Delayed discharges linked to mental health specialities accounted for 79,650 (22 per cent) of all the clinically-unnecessary prolonged stays across Scotland.
Across the whole year, the average daily number of delayed discharge beds occupied fell by 34 per cent compared to 2019/20, with the report stating: “This decrease will be influenced by the measures put in place to respond to Covid-19.”
NHS Greater Glasgow & Clyde is the health board with the highest average daily number of beds occupied by people who were delayed (234), followed by NHS Lothian with 141 and NHS Lanarkshire with 128.
NHS Shetland showed the lowest average daily number with one bed occupied per day by people delayed in their discharge and NHS Dumfries & Galloway is the lowest of the mainland health boards with 25 per day on average.
A Scottish Government spokesman said: “We are committed to safely reducing delayed discharge because being at home or in a community setting is in the best interests of people who no longer require hospital treatment.
“Today’s report shows that there has been a 34 per cent reduction in bed days lost due to delays between March 2020 and March 2021. Clearly steps taken during the pandemic to protect patients and protect the NHS are being shown in today’s findings.
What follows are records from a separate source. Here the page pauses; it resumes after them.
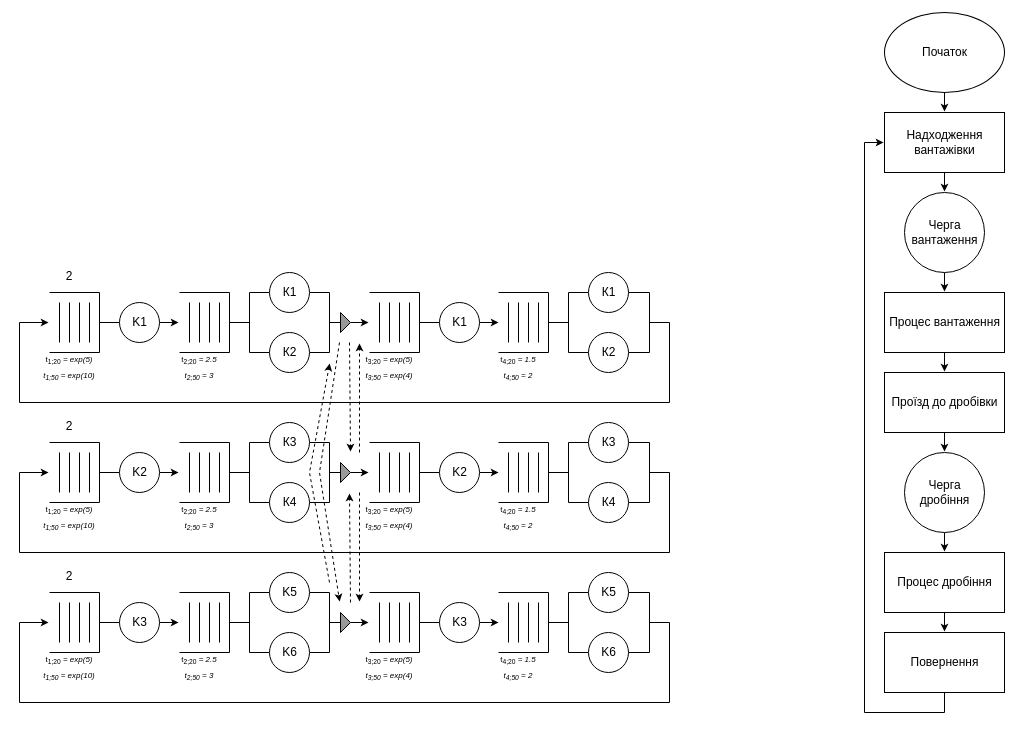
<!DOCTYPE html>
<html lang="uk">
<head>
<meta charset="utf-8">
<title>Схема процесу</title>
<style>
:root { --ink: #000; --paper: #fff; --merge: #999; }
* { box-sizing: border-box; margin: 0; }
body { width: 1017px; height: 733px; overflow: hidden; position: relative; background: var(--paper); color: var(--ink); font: 12px/15px "Liberation Sans", Arial, sans-serif; }
.wires { position: absolute; left: 0; top: 0; width: 1017px; height: 733px; }
.wire { fill: none; stroke: var(--ink); }
.arrow { marker-end: url(#head); }
.transfer { stroke-dasharray: 3 3; }
.merge { fill: var(--merge); stroke: var(--ink); }

.circuit { position: absolute; left: 0; width: 690px; height: 150px; }
.circuit-1 { top: 262px; }
.circuit-2 { top: 412px; }
.circuit-3 { top: 562px; }
.count { position: absolute; left: 49px; top: 7px; width: 40px; text-align: center; }
.server { position: absolute; width: 41px; height: 41px; border: 1px solid var(--ink); border-radius: 50%; background: var(--paper); display: flex; align-items: center; justify-content: center; }
.loader { left: 119px; top: 40px; }
.load-a { left: 269px; top: 10px; }
.load-b { left: 269px; top: 70px; }
.crusher { left: 439px; top: 40px; }
.back-a { left: 588px; top: 10px; }
.back-b { left: 588px; top: 70px; }
.times { position: absolute; top: 90px; width: 80px; font-size: 8px; line-height: 16px; text-align: center; font-style: italic; white-space: nowrap; }
.times p { height: 16px; }
.times sub { font-size: 6.7px; line-height: 0; vertical-align: -2px; }
.times .plain { font-style: normal; }
.t1 { left: 29px; }
.t2 { left: 159px; }
.t3 { left: 349px; }
.t4 { left: 478px; }

.flow { position: absolute; left: 884px; top: 12px; width: 121px; display: flex; flex-direction: column; align-items: center; gap: 19px; }
.step { width: 121px; height: 61px; border: 1px solid var(--ink); background: var(--paper); display: flex; align-items: center; justify-content: center; text-align: center; white-space: nowrap; }
.start { height: 81px; border-radius: 50%; }
.queue { width: 81px; height: 81px; border-radius: 50%; }
</style>
</head>
<body>
<svg class="wires" viewBox="0 0 1017 733" aria-hidden="true">
  <defs>
    <marker id="head" markerUnits="userSpaceOnUse" markerWidth="10" markerHeight="10" refX="8" refY="5" orient="auto">
      <path d="M9 5 1 1 3 5 1 9Z"/>
    </marker>
    <path id="buffer" class="wire" d="M0 0H50V60H0M10 10V50M20 10V50M30 10V50M40 10V50"/>
    <g id="circuit">
      <use href="#buffer" x="49" y="292"/>
      <use href="#buffer" x="179" y="292"/>
      <use href="#buffer" x="369" y="292"/>
      <use href="#buffer" x="498" y="292"/>
      <path class="wire" d="M99 322H119M229 322H249M269 292H249V352H269M309 292H329V352H309M329 322H340M419 322H439M548 322H568M588 292H568V352H588M628 292H649V352H628"/>
      <path class="wire arrow" d="M649 322H669V402H19V322H47"/>
      <path class="wire arrow" d="M159 322H177"/>
      <path class="wire arrow" d="M350 322H367"/>
      <path class="wire arrow" d="M479 322H497"/>
      <polygon class="merge" points="340,312 350,322 340,332"/>
    </g>
  </defs>
  <g transform="translate(.5 .5)">
    <use href="#circuit"/>
    <use href="#circuit" y="150"/>
    <use href="#circuit" y="300"/>
    <g id="flow-arrows">
      <path class="wire arrow" d="M944 92V110"/>
      <path class="wire arrow" d="M944 172V190"/>
      <path class="wire arrow" d="M944 272V290"/>
      <path class="wire arrow" d="M944 352V370"/>
      <path class="wire arrow" d="M944 432V450"/>
      <path class="wire arrow" d="M944 532V550"/>
      <path class="wire arrow" d="M944 612V630"/>
      <path class="wire arrow" d="M944 692V712H864V142H882"/>
    </g>
  </g>
</svg>

<section class="circuit circuit-1">
  <span class="count">2</span>
  <div class="server loader">K1</div>
  <div class="server load-a">К1</div>
  <div class="server load-b">К2</div>
  <div class="server crusher">K1</div>
  <div class="server back-a">К1</div>
  <div class="server back-b">К2</div>
  <div class="times t1"><p><span class="plain">t<sub>1;20</sub></span> = exp(5)</p><p>t<sub>1;50</sub> = exp(10)</p></div>
  <div class="times t2"><p><span class="plain">t<sub>2;20</sub></span> = 2.5</p><p>t<sub>2;50</sub> = 3</p></div>
  <div class="times t3"><p><span class="plain">t<sub>3;20</sub></span> = exp(5)</p><p>t<sub>3;50</sub> = exp(4)</p></div>
  <div class="times t4"><p><span class="plain">t<sub>4;20</sub></span> = 1.5</p><p>t<sub>4;50</sub> = 2</p></div>
</section>

<section class="circuit circuit-2">
  <span class="count">2</span>
  <div class="server loader">K2</div>
  <div class="server load-a">К3</div>
  <div class="server load-b">К4</div>
  <div class="server crusher">K2</div>
  <div class="server back-a">К3</div>
  <div class="server back-b">К4</div>
  <div class="times t1"><p><span class="plain">t<sub>1;20</sub></span> = exp(5)</p><p>t<sub>1;50</sub> = exp(10)</p></div>
  <div class="times t2"><p><span class="plain">t<sub>2;20</sub></span> = 2.5</p><p>t<sub>2;50</sub> = 3</p></div>
  <div class="times t3"><p><span class="plain">t<sub>3;20</sub></span> = exp(5)</p><p>t<sub>3;50</sub> = exp(4)</p></div>
  <div class="times t4"><p><span class="plain">t<sub>4;20</sub></span> = 1.5</p><p>t<sub>4;50</sub> = 2</p></div>
</section>

<section class="circuit circuit-3">
  <span class="count">2</span>
  <div class="server loader">K3</div>
  <div class="server load-a">K5</div>
  <div class="server load-b">K6</div>
  <div class="server crusher">K3</div>
  <div class="server back-a">K5</div>
  <div class="server back-b">K6</div>
  <div class="times t1"><p><span class="plain">t<sub>1;20</sub></span> = exp(5)</p><p>t<sub>1;50</sub> = exp(10)</p></div>
  <div class="times t2"><p><span class="plain">t<sub>2;20</sub></span> = 2.5</p><p>t<sub>2;50</sub> = 3</p></div>
  <div class="times t3"><p><span class="plain">t<sub>3;20</sub></span> = exp(5)</p><p>t<sub>3;50</sub> = exp(4)</p></div>
  <div class="times t4"><p><span class="plain">t<sub>4;20</sub></span> = 1.5</p><p>t<sub>4;50</sub> = 2</p></div>
</section>

<svg class="wires" viewBox="0 0 1017 733" aria-hidden="true">
  <g transform="translate(.5 .5)">
    <path class="wire transfer arrow" d="M329 582 309 472 329 364"/>
    <path class="wire transfer arrow" d="M339 342 319 472 339 600"/>
    <path class="wire transfer arrow" d="M349 342 350 450"/>
    <path class="wire transfer arrow" d="M359 452V344"/>
    <path class="wire transfer arrow" d="M350 602 349 494"/>
    <path class="wire transfer arrow" d="M359 492V600"/>
  </g>
</svg>

<main class="flow">
  <div class="step start">Початок</div>
  <div class="step">Надходження<br>вантажівки</div>
  <div class="step queue">Черга<br>вантаження</div>
  <div class="step">Процес вантаження</div>
  <div class="step">Проїзд до дробівки</div>
  <div class="step queue">Черга<br>дробіння</div>
  <div class="step">Процес дробіння</div>
  <div class="step">Повернення</div>
</main>
</body>
</html>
“We are clear that decisions about care and treatment should always be clinically based, in the individual’s best interests, and taken in consultation with the individual or their families and representatives.”